→ **Task inputs**
━━━━━━

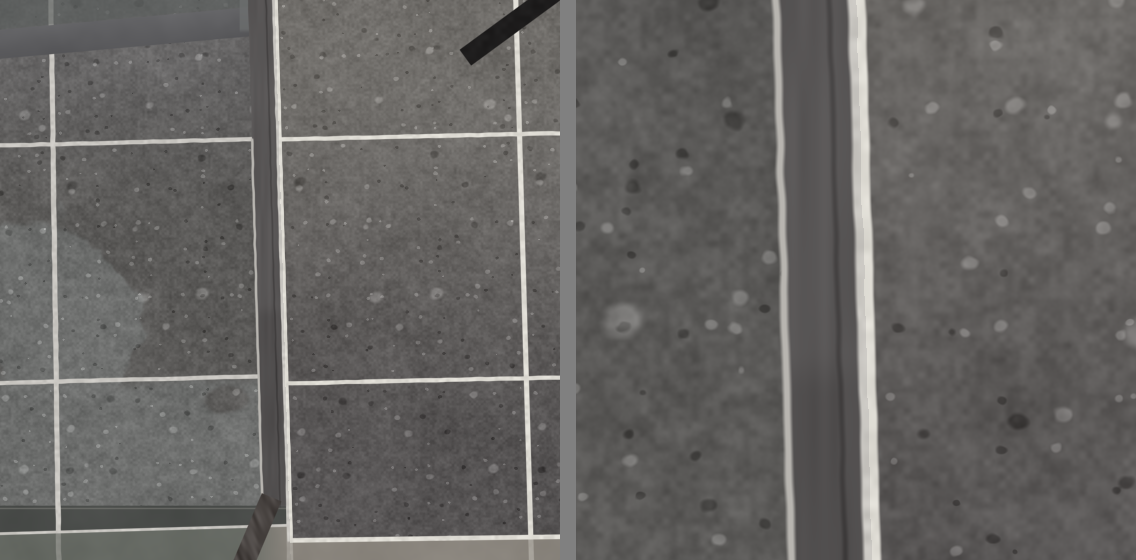
Left, the full canvas; right, a detail of the centre.
Give the GLSL for this texture, as a three.js fragment shader.

```glsl
// Grey stone tiles with pale grout, split by an upright metal strip, with a
// ledge and floor below and a few rails. Each side has its own slightly skewed
// tile grid; sine-hash noise adds grain, damp stains and a repeated speck print.
varying vec2 vUv;

float hash(vec2 p) {
  return fract(sin(dot(p, vec2(127.1, 311.7))) * 43758.5453);
}

float noise(vec2 p) {
  vec2 i = floor(p), f = fract(p);
  f = f * f * (3.0 - 2.0 * f);
  return mix(mix(hash(i), hash(i + vec2(1.0, 0.0)), f.x),
             mix(hash(i + vec2(0.0, 1.0)), hash(i + 1.0), f.x), f.y);
}

float fbm(vec2 p) {
  float sum = 0.0, amp = 0.5;
  for (int i = 0; i < 4; i++) {
    sum += amp * noise(p);
    p = mat2(1.6, 1.2, -1.2, 1.6) * p + 7.3;
    amp *= 0.55;
  }
  return sum;
}

// Soft-edged interval, line and flat-ended bar
float band(float x, float lo, float hi) {
  return smoothstep(lo - 0.0015, lo + 0.0015, x) * (1.0 - smoothstep(hi - 0.0015, hi + 0.0015, x));
}

float line(float d, float halfWidth) {
  return band(d, -halfWidth, halfWidth);
}

float bar(vec2 p, vec2 a, vec2 b, float halfWidth) {
  vec2 dir = normalize(b - a), q = p - a;
  return band(dot(q, dir), 0.0, length(b - a)) * line(dir.x * q.y - dir.y * q.x, halfWidth);
}

// Pale and dark flecks, printed alike on every tile of a row
float specks(vec2 tile) {
  float sum = 0.0;
  for (int i = 0; i < 4; i++) {
    float k = float(i);
    vec2 g = fract(tile) * (4.0 + 3.0 * k);
    vec2 id = floor(g) + floor(tile.y) * 17.0 + k * 41.0;
    vec2 d = fract(g) - 0.3 - 0.4 * vec2(hash(id), hash(id + 5.2));
    float r = 0.06 + 0.09 * hash(id + 9.1);
    float edge = length(d * vec2(1.0, 1.2)) + 0.06 * (noise(g * 9.0) - 0.5);
    float tone = hash(id + 2.7) > 0.5 ? 0.13 : -0.10;
    sum += tone * step(0.62, hash(id + 3.9)) * (1.0 - smoothstep(r * 0.5, r * 1.1, edge));
  }
  return sum;
}

void main() {
  vec2 uv = vUv;
  float wobble = 0.0012 * (noise(uv * 55.0) - 0.5);
  float seam = 0.519 - 0.028 * uv.y + wobble;
  float right = step(seam, uv.x);

  // Tile coordinates on either side of the seam
  vec2 size = mix(vec2(0.412, 0.424), vec2(0.43, 0.436), right);
  vec2 start = mix(vec2(0.105 - 0.014 * uv.y, 0.316 + 0.026 * uv.x),
                   vec2(seam, 0.304 + 0.022 * uv.x), right);
  vec2 tile = (uv - start + wobble) / size;

  // Stone tone, damp stains and grain
  float cloud = fbm(uv * 9.0) - 0.45;
  vec3 rightStone = mix(vec3(0.33, 0.32, 0.32), vec3(0.43, 0.42, 0.405), smoothstep(0.1, 0.95, uv.y));
  vec3 leftStone = mix(vec3(0.355, 0.35, 0.343), vec3(0.395, 0.39, 0.39), smoothstep(0.6, 0.95, uv.y));
  float damp = 0.14 - length((uv - vec2(0.09, 0.44)) * vec2(1.0, 0.9)) + 0.13 * cloud;
  damp = max(smoothstep(-0.006, 0.006, damp), 1.0 - smoothstep(0.31, 0.34, uv.y + 0.06 * cloud));
  float blot = length((uv - vec2(0.41, 0.287)) * vec2(1.0, 1.5)) + 0.05 * cloud;
  damp *= smoothstep(0.035, 0.05, blot);
  leftStone = mix(leftStone, vec3(0.415, 0.42, 0.415), damp);
  vec3 col = mix(leftStone, rightStone, right) + 0.07 * cloud;
  col += 0.10 * (fbm(uv * 75.0) - 0.45) + 0.055 * (noise(uv * 230.0) - 0.5);
  col += specks(tile);

  // Grout
  vec2 gap = abs(fract(tile + 0.5) - 0.5) * size;
  vec3 groutColor = mix(vec3(0.79, 0.78, 0.76), vec3(0.87, 0.86, 0.83), right);
  groutColor += 0.08 * (noise(uv * 150.0) - 0.5);
  col = mix(col, groutColor, line(gap.y, 0.0038));

  // Ledge and floor
  float floorTop = mix(0.047 + 0.029 * uv.x, 0.028 + 0.0135 * uv.x, right);
  float ledge = band(uv.y, floorTop, 0.097) * (1.0 - right);
  col = mix(col, vec3(0.285, 0.295, 0.285) + 0.07 * cloud, ledge);
  col = mix(col, vec3(0.48, 0.48, 0.46), 0.6 * line(uv.y - 0.092, 0.0012) * (1.0 - right));
  float ground = 1.0 - smoothstep(-0.0015, 0.0015, uv.y - floorTop);
  vec3 groundColor = mix(vec3(0.40, 0.415, 0.39), vec3(0.54, 0.52, 0.49), smoothstep(0.42, 0.53, uv.x));
  col = mix(col, groundColor + 0.08 * cloud, ground);
  col = mix(col, groutColor, line(gap.x, 0.0046) * (1.0 - 0.65 * ground));
  col = mix(col, groutColor, line(uv.y - floorTop, mix(0.0025, 0.0042, right)));

  // Slanted rail and post at the upper left
  float rail = uv.y - 0.921 - 0.09 * uv.x;
  float leftPart = 1.0 - smoothstep(0.455, 0.46, uv.x);
  col = mix(col, vec3(0.36, 0.375, 0.37) + 0.05 * cloud, 0.7 * leftPart * smoothstep(0.02, 0.03, rail));
  vec3 railColor = vec3(0.365, 0.365, 0.375) + 1.2 * rail + 0.08 * cloud;
  col = mix(col, railColor, leftPart * band(rail, -0.026, 0.026));
  col = mix(col, vec3(0.43, 0.44, 0.44), 0.7 * band(uv.x, 0.428, 0.45) * smoothstep(0.94, 0.95, uv.y));

  // Upright strip with its crease and side lines
  float x = uv.x - seam;
  float upright = smoothstep(0.09, 0.10, uv.y);
  vec3 stripColor = vec3(0.345, 0.335, 0.335) + 0.04 * (noise(uv * vec2(160.0, 12.0)) - 0.5);
  stripColor -= 0.07 * line(x + 0.016, 0.0015) + 0.03 * smoothstep(0.46, 0.43, uv.y);
  col = mix(col, stripColor, upright * band(x, -0.048, 0.0));
  col = mix(col, vec3(0.72, 0.71, 0.69), upright * (1.0 - smoothstep(0.75, 0.755, uv.y)) * line(x + 0.048, 0.0022));
  col = mix(col, groutColor, smoothstep(0.03, 0.035, uv.y) * line(x, 0.005));

  // Brown leg below and black bar above
  vec3 legColor = vec3(0.27, 0.25, 0.24) + 0.16 * (noise(vec2(uv.x + 0.4 * uv.y, uv.y * 0.2) * 130.0) - 0.5);
  col = mix(col, legColor, bar(uv, vec2(0.485, 0.112), vec2(0.425, -0.03), 0.019));
  vec3 blackColor = vec3(0.10, 0.095, 0.095) + 0.03 * noise(uv * 90.0);
  col = mix(col, blackColor, bar(uv, vec2(0.831, 0.897), vec2(1.04, 1.05), 0.0175));

  gl_FragColor = vec4(col, 1.0);
}
```
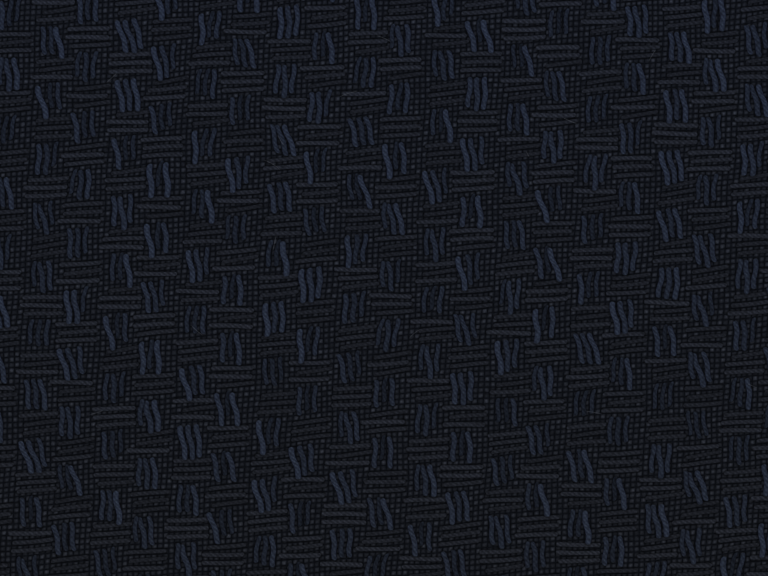
Reproduce this texture procedurally as a WebGL 2 fragment shader.

```glsl
#version 300 es
precision highp float;

uniform vec2 u_resolution;
out vec4 outColor;

const float TAU = 6.28319;
const vec2 CELLS = vec2(14.7, 9.8);       // columns and rows per canvas height
const vec2 ANCHOR = vec2(0.618, 0.568);   // centre of one tuft
const vec3 SHADOW = vec3(0.040, 0.047, 0.063);
const vec3 GROUND = vec3(0.134, 0.145, 0.172);
const vec3 WEFT_DARK = vec3(0.060, 0.068, 0.086);
const vec3 WEFT_LIGHT = vec3(0.132, 0.142, 0.170);
const vec3 NAVY_DARK = vec3(0.074, 0.086, 0.128);
const vec3 NAVY_LIGHT = vec3(0.142, 0.166, 0.212);
const vec3 LINT = vec3(0.30, 0.31, 0.33);

float hash(vec2 p) {
    vec3 q = fract(vec3(p.xyx) * 0.1031);
    q += dot(q, q.yzx + 33.33);
    return fract((q.x + q.y) * q.z);
}

// Distance to the nearest scattered point
float cellular(vec2 p) {
    vec2 cell = floor(p);
    float nearest = 2.0;
    for (int y = -1; y <= 1; y++)
    for (int x = -1; x <= 1; x++) {
        vec2 c = cell + vec2(x, y);
        vec2 point = c + vec2(hash(c), hash(c + 57.3));
        nearest = min(nearest, distance(p, point));
    }
    return nearest;
}

// Layered sines that bend the threads
vec2 wobble(vec2 p) {
    return vec2(sin(p.y * 19.0 + 2.0 * sin(p.x * 11.0)) + 0.5 * sin(p.y * 47.0 + p.x * 31.0),
                sin(p.x * 17.0 + 2.0 * sin(p.y * 13.0)) + 0.5 * sin(p.x * 53.0 - p.y * 23.0));
}

// Columns stand in pairs, with a wider gap after every second one
float columnCentre(float column) {
    return column - 0.1 * mod(column, 2.0);
}

// Fine plain weave beneath the floats
vec3 groundWeave(vec2 g) {
    vec2 threads = g * vec2(7.0, 11.0);
    float over = mod(floor(threads.x) + floor(threads.y), 2.0);
    vec2 ridge = abs(sin(threads * TAU * 0.5));
    float height = ridge.x * ridge.y * mix(0.75, 1.1, over);
    float tone = 0.75 + 0.5 * hash(floor(threads));
    return mix(SHADOW, GROUND, height * tone);
}

// Lays a rounded, twisted thread running along y over the base
vec3 layThread(vec3 base, vec2 p, float halfLength, float radius, vec3 dark, vec3 light, float soft) {
    float d = length(vec2(p.x, max(abs(p.y) - halfLength, 0.0))) - radius;
    float across = p.x / radius;
    float bulge = sqrt(max(1.0 - across * across, 0.0));
    float twist = 0.5 + 0.5 * sin((p.y + 1.2 * p.x) * 680.0);
    vec3 yarn = mix(dark, light, bulge * (0.6 + 0.4 * twist));
    base *= mix(0.7, 1.0, smoothstep(0.0, radius, d));
    return mix(base, yarn, smoothstep(soft, -soft, d));
}

// Three weft threads lying between the tufts of a column
vec3 layBars(vec3 base, vec2 g, float column, float soft) {
    float y = g.y - 0.5 * mod(column, 2.0) - 0.5;
    float row = round(y);
    for (int i = -1; i <= 1; i++) {
        float rnd = hash(vec2(column * 3.0 + float(i), row) + 211.0);
        vec2 p = vec2(g.x - columnCentre(column) - 0.1 + 0.2 * (rnd - 0.5), y - row - 0.14 * float(i)) / CELLS;
        p.y += p.x * 0.16 * (rnd - 0.4);
        base = layThread(base, p.yx, 0.027 + 0.007 * rnd, 0.0036 + 0.0008 * rnd,
                         WEFT_DARK, WEFT_LIGHT * (0.8 + 0.3 * rnd), soft);
    }
    return base;
}

// Three leaning navy threads standing upright, the middle one sunken
vec3 layTuft(vec3 base, vec2 g, float column, float soft) {
    float y = g.y - 0.5 * mod(column, 2.0);
    float row = round(y);
    float lean = hash(vec2(column, row) + 91.0) - 0.4;
    for (int k = 0; k < 3; k++) {
        float side = k == 0 ? 0.0 : float(2 * k - 3);
        float rnd = hash(vec2(column * 3.0 + side, row) + 137.0);
        vec2 p = vec2(g.x - columnCentre(column) - 0.2 * side, y - row + 0.14 * (rnd - 0.5)) / CELLS;
        p.x += p.y * (0.06 + 0.35 * lean + 0.35 * (rnd - 0.5)) + 0.0014 * sin(p.y * 140.0 + rnd * TAU);
        float tone = mix(0.76, 1.1, rnd) - 0.12 * (1.0 - abs(side));
        base = layThread(base, p, 0.017 + 0.008 * rnd, 0.0037 + 0.0016 * rnd,
                         NAVY_DARK * tone, NAVY_LIGHT * tone, soft);
    }
    return base;
}

// Sparse curved stray fibres
float lint(vec2 p, float soft) {
    float cover = 0.0;
    for (int i = 0; i < 14; i++) {
        vec2 seed = vec2(i, i * 7 + 3);
        float angle = TAU * hash(seed + 5.0);
        vec2 q = p - vec2(hash(seed) * 1.34, hash(seed + 19.0));
        q = mat2(cos(angle), -sin(angle), sin(angle), cos(angle)) * q;
        float d = abs(q.y - 14.0 * (hash(seed + 41.0) - 0.3) * q.x * q.x) - 0.0005;
        float reach = 0.006 + 0.016 * hash(seed + 73.0);
        cover = max(cover, smoothstep(soft, -soft, d) * smoothstep(reach, reach * 0.6, abs(q.x)));
    }
    return cover;
}

void main() {
    vec2 p = gl_FragCoord.xy / u_resolution.y;
    float soft = max(1.0 / u_resolution.y, 0.0017);

    // Slightly sheared grid of staggered columns
    vec2 r = p - ANCHOR + 0.0014 * wobble(p);
    vec2 g = (r - vec2(0.045, 0.085) * r.yx) * CELLS;
    float column = round(g.x);

    vec3 color = groundWeave(g);
    for (int i = -1; i <= 1; i++) color = layBars(color, g, column + float(i), soft);
    for (int i = -1; i <= 1; i++) color = layTuft(color, g, column + float(i), soft);

    // Fibre fuzz and light falling off downwards
    color *= 1.22 - 0.36 * cellular(p * 190.0);
    color *= mix(vec3(0.99, 0.98, 0.96), vec3(1.0, 1.01, 1.04), p.y);
    color = mix(color, LINT, 0.45 * lint(p, soft));
    outColor = vec4(color, 1.0);
}
```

━━━━━━

→ **Exercise details**
The answer should be a bare number: the count of lines above in which the word "threads" occurs.

→ **Exercise output**
7